Right now is not the time I would want to trade places with Olivier Lapidus. We thought last season was crazy enough when he was named to Lanvin’s troubled creative post with hardly a week to throw anything together. Since then, Lanvin the brand, which desperately wants to celebrate its 130th anniversary next season, has struggled to stay out of bankruptcy and been the persistent target of buyout talks. Late last week it was announced that Chinese financiers, Fosun International, were buying a controlling stake in the company. So, the worries are finally over, right?
Hardly. Fosun has zero experience in any kind of fashion-related industry. While Lanvin is an attractive title for a holding group, one has to assume that if neither LVMH or Kering would touch it that there must be some pretty serious debt going on and not a lot of bright light on the horizon. If Alber Elbaz were still there the brand might have a chance but Olivier is on a very different creative continent from Elbaz. He’s still young, inexperienced, and, quite honestly, doesn’t act like he knows where he wants to go let alone how to get there. The opportunity for disaster is rather severe.
On the plus side, we can say that this autumn/winter collection is colorful if that’s what one is looking for. Olivier wisely looked outside for help on this one and found American tech artist Krista Kim, who founded a movement called Techism that encourages the kind of talk between technology and fashion companies that is necessary to create the wearable tech that has, to date, been terribly elusive. Her work with LED lights influenced all the color variations seen on the runway.
On the downside, though, there were a couple of pretty strong misses and don’t think they went unnoticed. First, almost every look save for the first one, which was pure Lanvin classic, came with a turtleneck. One or three we might have tolerated, but they kept coming and kept coming and after a dozen turtlenecks some were about ready to wring a neck if it meant escaping the constant parade of rolled fabric.
Then, brace yourself, came the stirrup pants, one of fashion’s worst concepts ever. These were horrible, fastening under the heel so that the straps bunched just above the shoe. Why in the world Olivier ever thought that stirrup pants, of all things, was a good idea for this label defies any and all explanation. One might as well take all the innovation and forward thinking that Elbaz brought to the label and toss it right out the window.
Some other bad vibes in this collection include some sloppily cropped jacket and a top tucked into a pair of orange slacks that looked as though the waistband had been glued together at the last minute.
Don’t take my word for it. Here are a few samples from the collection:
The eveningwear was probably the strong portion of this collection but that is only because Lapidus mined the archives heavily and made very few changes to those pieces.

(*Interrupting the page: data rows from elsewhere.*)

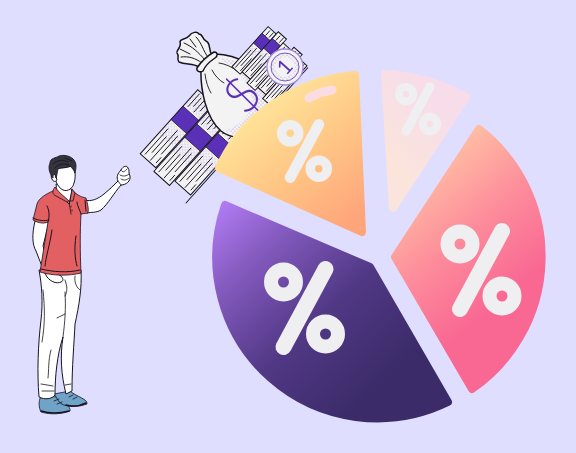
<!DOCTYPE html>
<html lang="en">
<head>
<meta charset="utf-8">
<title>Percentage pie illustration</title>
<style>
:root{--lavender:#e0deff;--ink:#17141f;--paper:#fff;--cream:#f4f3f4;--violet:#5a30b8;--dots:#a48bdc;--sign:#efeff1;--shirt:#e25f62;--shirt-dark:#bd474d;--shoe:#6fa3c8;--hair:#35333b}
html,body{margin:0;height:100%;overflow:hidden;background:var(--lavender)}
.canvas{display:block;width:576px;height:453px;background:var(--lavender)}
.line{fill:none;stroke:var(--ink);stroke-linecap:round;stroke-linejoin:round}
.skin,.cloth{fill:var(--paper);stroke:var(--ink);stroke-width:1;stroke-linejoin:round}
.shirt{fill:var(--shirt);stroke:var(--ink);stroke-width:.8;stroke-linejoin:round}
.shoe{fill:var(--shoe);stroke:var(--ink);stroke-width:.8}
.note{fill:var(--cream);stroke:var(--ink);stroke-width:1}
.band{fill:var(--violet);stroke:var(--ink);stroke-width:.7}
.bag{fill:var(--cream);stroke:var(--ink);stroke-width:1.5;stroke-linejoin:round}
.slice{stroke-width:8;stroke-linejoin:round}
.mark{fill:none;stroke:var(--sign);stroke-linecap:round}
.money-text{font-family:Lato,"Open Sans",sans-serif;fill:var(--violet);text-anchor:middle}
</style>
</head>
<body>
<svg class="canvas" viewBox="0 0 576 453" role="img" aria-label="Man pointing at a pie chart with percent signs and a money bag">
<defs>
<linearGradient id="purple" gradientUnits="userSpaceOnUse" x1="216" y1="208" x2="384" y2="384"><stop offset="0" stop-color="#b27bf3"/><stop offset=".25" stop-color="#855bc0"/><stop offset=".62" stop-color="#513885"/><stop offset="1" stop-color="#3b2b69"/></linearGradient>
<linearGradient id="pink" gradientUnits="userSpaceOnUse" x1="412" y1="180" x2="510" y2="296"><stop offset="0" stop-color="#ffbda4"/><stop offset=".5" stop-color="#fd8c9b"/><stop offset="1" stop-color="#f96793"/></linearGradient>
<linearGradient id="amber" gradientUnits="userSpaceOnUse" x1="262" y1="104" x2="356" y2="218"><stop offset="0" stop-color="#ffe398"/><stop offset=".5" stop-color="#ffc585"/><stop offset="1" stop-color="#ffa57b"/></linearGradient>
<linearGradient id="blush" gradientUnits="userSpaceOnUse" x1="384" y1="150" x2="440" y2="98"><stop offset="0" stop-color="#fbe4dc"/><stop offset="1" stop-color="#f7dcea"/></linearGradient>
<pattern id="stipple" width="4" height="4" patternUnits="userSpaceOnUse"><circle cx="1" cy="1" r=".6" fill="#a48bdc"/><circle cx="3" cy="3" r=".6" fill="#a48bdc"/></pattern>
<g id="percent" class="mark">
<path d="M-21 39 21-39" stroke-width="16"/>
<circle cx="-21" cy="-26" r="12.5" stroke-width="14"/><circle cx="21" cy="26" r="12.5" stroke-width="14"/>
</g>
<g id="bundle">
<rect class="note" width="86" height="21"/>
<rect x="66" width="20" height="21" fill="url(#stipple)"/><rect x="27" width="18" height="21" fill="url(#stipple)"/>
<path class="line" stroke-width=".9" d="M3 4H37M9 8H30M2 12H42M14 16H38M4 18H11M67 4H84M71 8H82M67 12H85M72 16H83"/>
<rect class="band" x="46" width="18" height="21"/>
</g>
<g id="small-bundle">
<rect class="note" width="54" height="11"/>
<path class="line" stroke-width=".9" d="M2 3H25M7 6H30M3 9H19M46 4H52M47 8H53"/>
<rect x="20" width="10" height="11" fill="url(#stipple)"/>
<rect class="band" x="32" width="13" height="11"/>
</g>
</defs>

<g id="money">
<g transform="translate(186 203) rotate(-48)">
<use href="#bundle" x="6" y="-67"/>
<use href="#bundle" x="2" y="-45"/>
<use href="#bundle" x="9" y="-23"/>
<path class="line" stroke-width="1" d="M0 0H182"/>
</g>
<g id="money-bag">
<path class="bag" d="M201 66C200 90 206 118 221 131C232 140 251 139 262 129C274 118 276 102 271 88C259 65 237 55 215 54Z"/>
<path fill="url(#stipple)" d="M217 58C237 58 258 68 268 88C274 104 271 119 260 127C249 137 233 137 224 130C236 128 249 118 253 103C250 83 236 66 217 58Z"/>
<path class="bag" d="M199 67C193 63 186 65 179 62C176 59 180 56 177 53C176 50 182 47 180 42C180 38 186 40 189 36C192 32 197 31 199 34C203 34 202 39 206 41C211 43 208 49 212 55Z"/>
<path class="line" stroke-width="1" d="M202 63C195 58 189 56 181 57M205 60C198 52 193 47 184 43M208 57C203 51 202 43 196 37M180 49 190 54M190 39 196 47"/>
<path class="bag" d="M197 68C201 62 207 56 214 52C218 52 218 56 215 58C209 62 205 66 203 71C200 73 196 71 197 68Z"/>
<path class="line" stroke-width=".9" d="M205 74C206 82 208 88 211 93M212 70C215 76 219 80 224 83M219 63C226 64 232 67 237 71"/>
<text class="money-text" font-size="49" font-weight="300" transform="translate(242 95) rotate(-48)" y="17">$</text>
</g>
<g transform="translate(186 203) rotate(-48)">
<use href="#small-bundle" x="132" y="-57"/>
<use href="#small-bundle" x="135" y="-46"/>
<use href="#small-bundle" x="130" y="-35"/>
<use href="#small-bundle" x="134" y="-24"/>
<use href="#small-bundle" x="129" y="-13"/>
</g>
<g id="coin">
<circle cx="285" cy="67" r="18" fill="var(--cream)" stroke="var(--dots)" stroke-width="1.3"/>
<circle cx="285" cy="67" r="14" fill="url(#stipple)" stroke="var(--violet)" stroke-width=".8"/>
<circle cx="285" cy="67" r="10" fill="var(--cream)"/>
<text class="money-text" font-size="21" transform="translate(285 67) rotate(-48)" y="7">1</text>
</g>
</g>

<g id="pie">
<path class="slice" fill="url(#amber)" stroke="url(#amber)" d="M355 75C298 80 244 113 219 168L362 232Z"/>
<path d="M309 98Q319 92 332 90" fill="none" stroke="#fbdde1" stroke-width="9" stroke-linecap="round"/>
<path class="slice" fill="url(#blush)" stroke="url(#blush)" d="M385 74Q429 76 466 97L393 208Z"/>
<path class="slice" fill="url(#pink)" stroke="url(#pink)" d="M479 129A161 161 0 0 1 472 389L395 257Z"/>
<path class="slice" fill="url(#purple)" stroke="url(#purple)" d="M225 205A161 161 0 0 0 448 402L370 267Z"/>
<use href="#percent" transform="translate(304.500 308)"/>
<use href="#percent" transform="translate(481 270)"/>
<use href="#percent" transform="translate(304.500 151) scale(.68)"/>
<use href="#percent" transform="translate(418 109) scale(.57)"/>
</g>

<g id="man">
<g id="shoes">
<path class="shoe" d="M41 396C38 402 39 408 41 412C51 415 62 414 70 411C71 406 64 404 58 397Z"/>
<path class="shoe" d="M54 394C58 399 58 403 64 405C73 408 81 406 87 404C88 399 77 397 70 391Z"/>
<path class="line" stroke="#fff" stroke-width="1.5" d="M41 411C51 414 61 413 69 411M66 405C73 407 80 406 86 403"/>
<path class="line" stroke-width=".8" d="M54 401 59 399M57 404 62 402M69 397 73 395M73 399 77 397"/>
</g>
<path class="cloth" d="M39 270C42 286 43 302 41 320C38 345 37 372 39 397C45 400 52 399 55 395C55 377 57 355 63 337C60 356 61 374 66 394L72 391C72 366 74 345 75 324C79 306 82 288 81 270Z"/>
<path class="line" stroke-width=".8" d="M63 337C65 321 66 309 65 292M65 280C67 286 68 291 65 296M43 290C45 309 45 324 42 342M75 276C74 283 77 288 80 290M57 318 65 314M41 384 53 386M42 391 54 391M65 385 71 384M51 350C48 361 49 370 48 378"/>
<path class="skin" d="M35 221C32 234 32 244 36 251C40 261 43 270 47 277C51 282 57 284 61 282C64 281 63 278 61 276C56 273 51 271 49 266L43 246 49 222Z"/>
<path class="skin" d="M84 200C91 202 98 199 104 194C110 189 114 185 118 181C116 177 118 173 121 170C123 166 127 165 128 168C130 170 128 173 130 176C131 181 126 185 121 185C114 193 108 204 101 210C96 213 91 212 87 213Z"/>
<path class="line" stroke-width=".8" d="M121 170C122 173 125 172 127 169M120 175C123 177 127 176 129 174M121 179C124 181 127 180 129 178M118 181 121 185"/>
<path class="shirt" d="M53 191C46 194 39 198 37 204L33 220C38 223 44 224 48 222L40 272C53 276 69 276 81 273C80 251 80 231 81 214L88 213C89 208 87 202 86 198C80 197 76 194 72 190L66 196Z"/>
<path class="line" stroke="var(--shirt-dark)" stroke-width="1" d="M48 222C50 215 49 210 47 206M33 218C39 221 44 221 49 220M81 214C79 208 77 205 77 202M85 200 86 211M52 230C50 244 46 256 45 266M76 236C74 249 75 259 77 266M41 269C53 272 68 273 80 270"/>
<path class="skin" d="M56 184C57 189 55 192 59 194L69 204 72 191 70 187Z"/>
<path class="shirt" d="M55 187C52 191 52 194 56 196L67 202 69 201C65 197 59 193 55 187Z"/>
<path class="shirt" d="M72 189 75 193 73 201 70 201Z"/>
<path class="line" stroke-width=".8" d="M69 202 71 214M71 206v1M72 210v1"/>
<path class="skin" d="M54 169C54 179 57 187 63 190C68 192 73 188 74 183C76 177 75 171 74 166Z"/>
<path class="skin" d="M55 174C52 172 50 175 52 179C53 182 56 182 57 180Z"/>
<path fill="var(--hair)" stroke="var(--ink)" stroke-width=".8" d="M53 178C49 173 48 167 50 163C50 158 56 158 59 156C65 154 72 157 74 160C77 164 76 168 75 173C74 170 72 168 70 166C65 169 61 167 58 169C57 173 57 176 56 178C55 173 53 173 53 178Z"/>
<path class="line" stroke="#77747d" stroke-width=".8" d="M53 164C57 160 63 159 68 162M55 168C58 164 63 163 69 165M65 158 72 161"/>
</g>
</svg>
</body>
</html>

What I think we’re seeing here is a designer who has been terribly omitted from all the chaos on the corporate side of the house to the point that he’s left with nothing but uncertainty. How can one be daring and creative when they don’t know if the next day might be their last?
The final insult in today’s show: as model’s made their finale walk, the room was silent save for two half-hearted attempts at mediocre applause. Everyone there knew this collection was not up to Lanvin standards.
I don’t think Olivier Lapidus is a bad designer. I think he’s a young man with a lot of potential that has been handed the worst job in fashion and expected to make a silk purse from the back end of a mule. Place him somewhere more nurturing and he can probably do an amazing job. If he’s lucky, though, Lanvin will cut him loose before things at this house get any worse.
Executives at Fosun have their work cut out for them even under the best of situations and with there not being anyone in their organization who has fashion experience this is far from being the best situation. Lanvin has been a great name in the past but at this particular moment it is lying ragged and torn in a Parisian gutter.
The Lanvin name deserves better.